===== DATA RECORDS
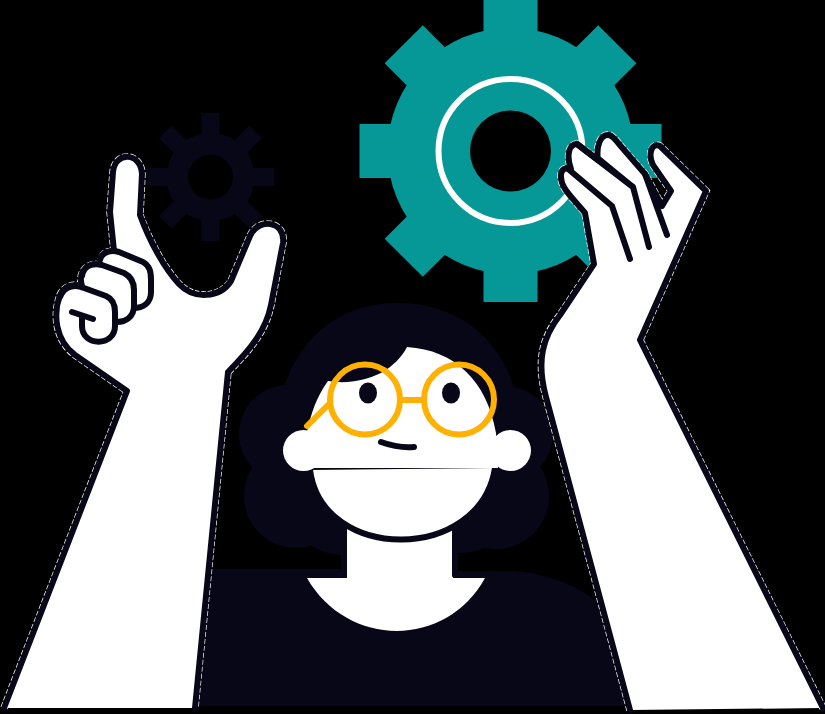
<!DOCTYPE html>
<html lang="en">
<head>
<meta charset="utf-8">
<title>Woman holding gears</title>
<style>
:root { --backdrop: #000; --ink: #080717; --paper: #fff; --teal: #059896; --amber: #ffb000; }
html, body { margin: 0; background: var(--backdrop); overflow: hidden; }
svg { display: block; width: 825px; height: 714px; }
.ink { fill: var(--ink); }
.paper { fill: var(--paper); }
.teal { fill: var(--teal); }
.hole { fill: var(--backdrop); }
.line { fill: none; stroke: var(--ink); stroke-width: 6; stroke-linecap: round; stroke-linejoin: round; }
.limb { fill: var(--paper); stroke: var(--ink); stroke-width: 6; stroke-linecap: round; stroke-linejoin: round; }
.fringe { fill: none; stroke: var(--paper); stroke-width: 7.4; stroke-dasharray: 5 2; }
.glasses { fill: none; stroke: var(--amber); stroke-width: 6; stroke-linecap: round; }
</style>
</head>
<body>
<svg viewBox="0 0 825 714" role="img" aria-label="Woman with round glasses looking up at two gears in her hands">
  <defs>
    <g id="large-teeth">
      <rect x="-27" y="-151" width="54" height="302"/>
      <rect x="-151" y="-27" width="302" height="54"/>
    </g>
    <g id="small-teeth">
      <rect x="-9" y="-64" width="18" height="128"/>
      <rect x="-64" y="-9" width="128" height="18"/>
    </g>
    <path id="left-arm" d="M4 708 L127 391 L75 355 C55 340 53 314 60 295 C65 285 74 284 82 286 C77 270 90 262 101 265 C100 254 106 251 114 251 L110 212 L113 172 C115 151 141 152 142 174 L140 215 C149 240 164 268 179 284 C194 300 220 298 231 281 L250 236 C258 217 286 221 283 243 L271 305 C266 330 251 349 228 372 L195 708"/>
    <path id="right-arm" d="M630 710 L546 397 C536 360 543 337 560 315 L594 264 L585 213 C572 197 560 188 561 175 C561 169 566 167 571 169 C566 155 569 144 577 144 L598 160 C596 147 600 134 609 135 C613 136 616 140 619 144 L645 174 L662 206 L671 191 L653 165 C648 155 651 142 660 146 L706 191 L640 340 L823 708"/>
  </defs>

  <rect class="hole" width="825" height="714"/>

  <g id="large-gear" class="teal" transform="translate(510.5 151)">
    <circle r="123"/>
    <use href="#large-teeth"/>
    <use href="#large-teeth" transform="rotate(45)"/>
    <circle r="72" fill="none" stroke="#fff" stroke-width="6"/>
    <circle class="hole" r="40.5"/>
  </g>

  <g id="small-gear" class="ink" transform="translate(210.5 177)">
    <circle r="44"/>
    <use href="#small-teeth"/>
    <use href="#small-teeth" transform="rotate(45)"/>
    <circle class="hole" r="22.5"/>
  </g>

  <g id="hair" class="ink">
    <path d="M283 390 C302 331 345 303 398 303 C453 303 497 333 514 388 L510 530 C500 546 475 554 452 553 L347 555 C325 556 306 545 295 530 Z"/>
    <circle cx="288" cy="434" r="49"/>
    <circle cx="296" cy="496" r="52"/>
    <circle cx="505" cy="434" r="48"/>
    <circle cx="496" cy="496" r="53"/>
  </g>

  <g id="torso">
    <path class="ink" d="M211 569 H345 L455 571 H500 C545 570 580 587 600 604 L630 706 H195 Z"/>
    <path class="paper" d="M347 520 H453 V578 H485 C446 649 347 648 307 578 H347 Z"/>
    <path class="line" d="M344 525 V575 H306 M455 525 V575 H486"/>
  </g>

  <g id="head">
    <path class="limb" d="M310 470 C322 563 480 563 495 468"/>
    <path class="paper" d="M328 381 C347 384 364 381 381 373 C393 366 402 357 407 347 C455 350 487 381 496 433 L498 468 H310 L307 432 C311 413 317 396 328 381 Z"/>
    <circle class="paper" cx="303.500" cy="450.500" r="20.500"/>
    <circle class="paper" cx="510.500" cy="450.500" r="20.500"/>
    <ellipse class="ink" cx="368" cy="393" rx="9" ry="10.500"/>
    <ellipse class="ink" cx="451" cy="393" rx="9" ry="10.500"/>
    <path class="line" d="M381 442 C392 446 402 448 414 447"/>
  </g>

  <g id="spectacles" class="glasses">
    <circle cx="365" cy="399.500" r="35"/>
    <circle cx="459" cy="399.500" r="35"/>
    <path d="M400 400 H424 M330 403 L307 426"/>
  </g>

  <g id="left-hand">
    <use href="#left-arm" class="fringe"/>
    <use href="#left-arm" class="limb"/>
    <path class="limb" d="M100 260 C102 251 112 250 119 252 L143 262 C150 266 151 272 151 280 V292 C151 303 143 308 133 308"/>
    <path class="limb" d="M82 276 C84 264 95 263 102 265 L124 273 C132 277 134 283 134 290 V306 C134 317 125 323 115 322"/>
    <path class="limb" d="M60 297 C65 284 77 285 84 288 L106 296 C113 299 115 305 115 312 V326 C115 347 82 347 82 326 V318"/>
    <path class="line" d="M72 312 L93 319"/>
  </g>

  <g id="right-hand">
    <use href="#right-arm" class="fringe"/>
    <use href="#right-arm" class="limb"/>
    <path class="line" d="M567 168 L612 206 L630 259 M577 144 L633 187 L649 247 M600 160 L633 187 M645 174 L667 235"/>
  </g>
</svg>
</body>
</html>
==========
__EXERCISE__
Copy out each line of the material in which the word "rect" turns up.

__EXERCISE SOLUTION__
      <rect x="-27" y="-151" width="54" height="302"/>
      <rect x="-151" y="-27" width="302" height="54"/>
      <rect x="-9" y="-64" width="18" height="128"/>
      <rect x="-64" y="-9" width="128" height="18"/>
  <rect class="hole" width="825" height="714"/>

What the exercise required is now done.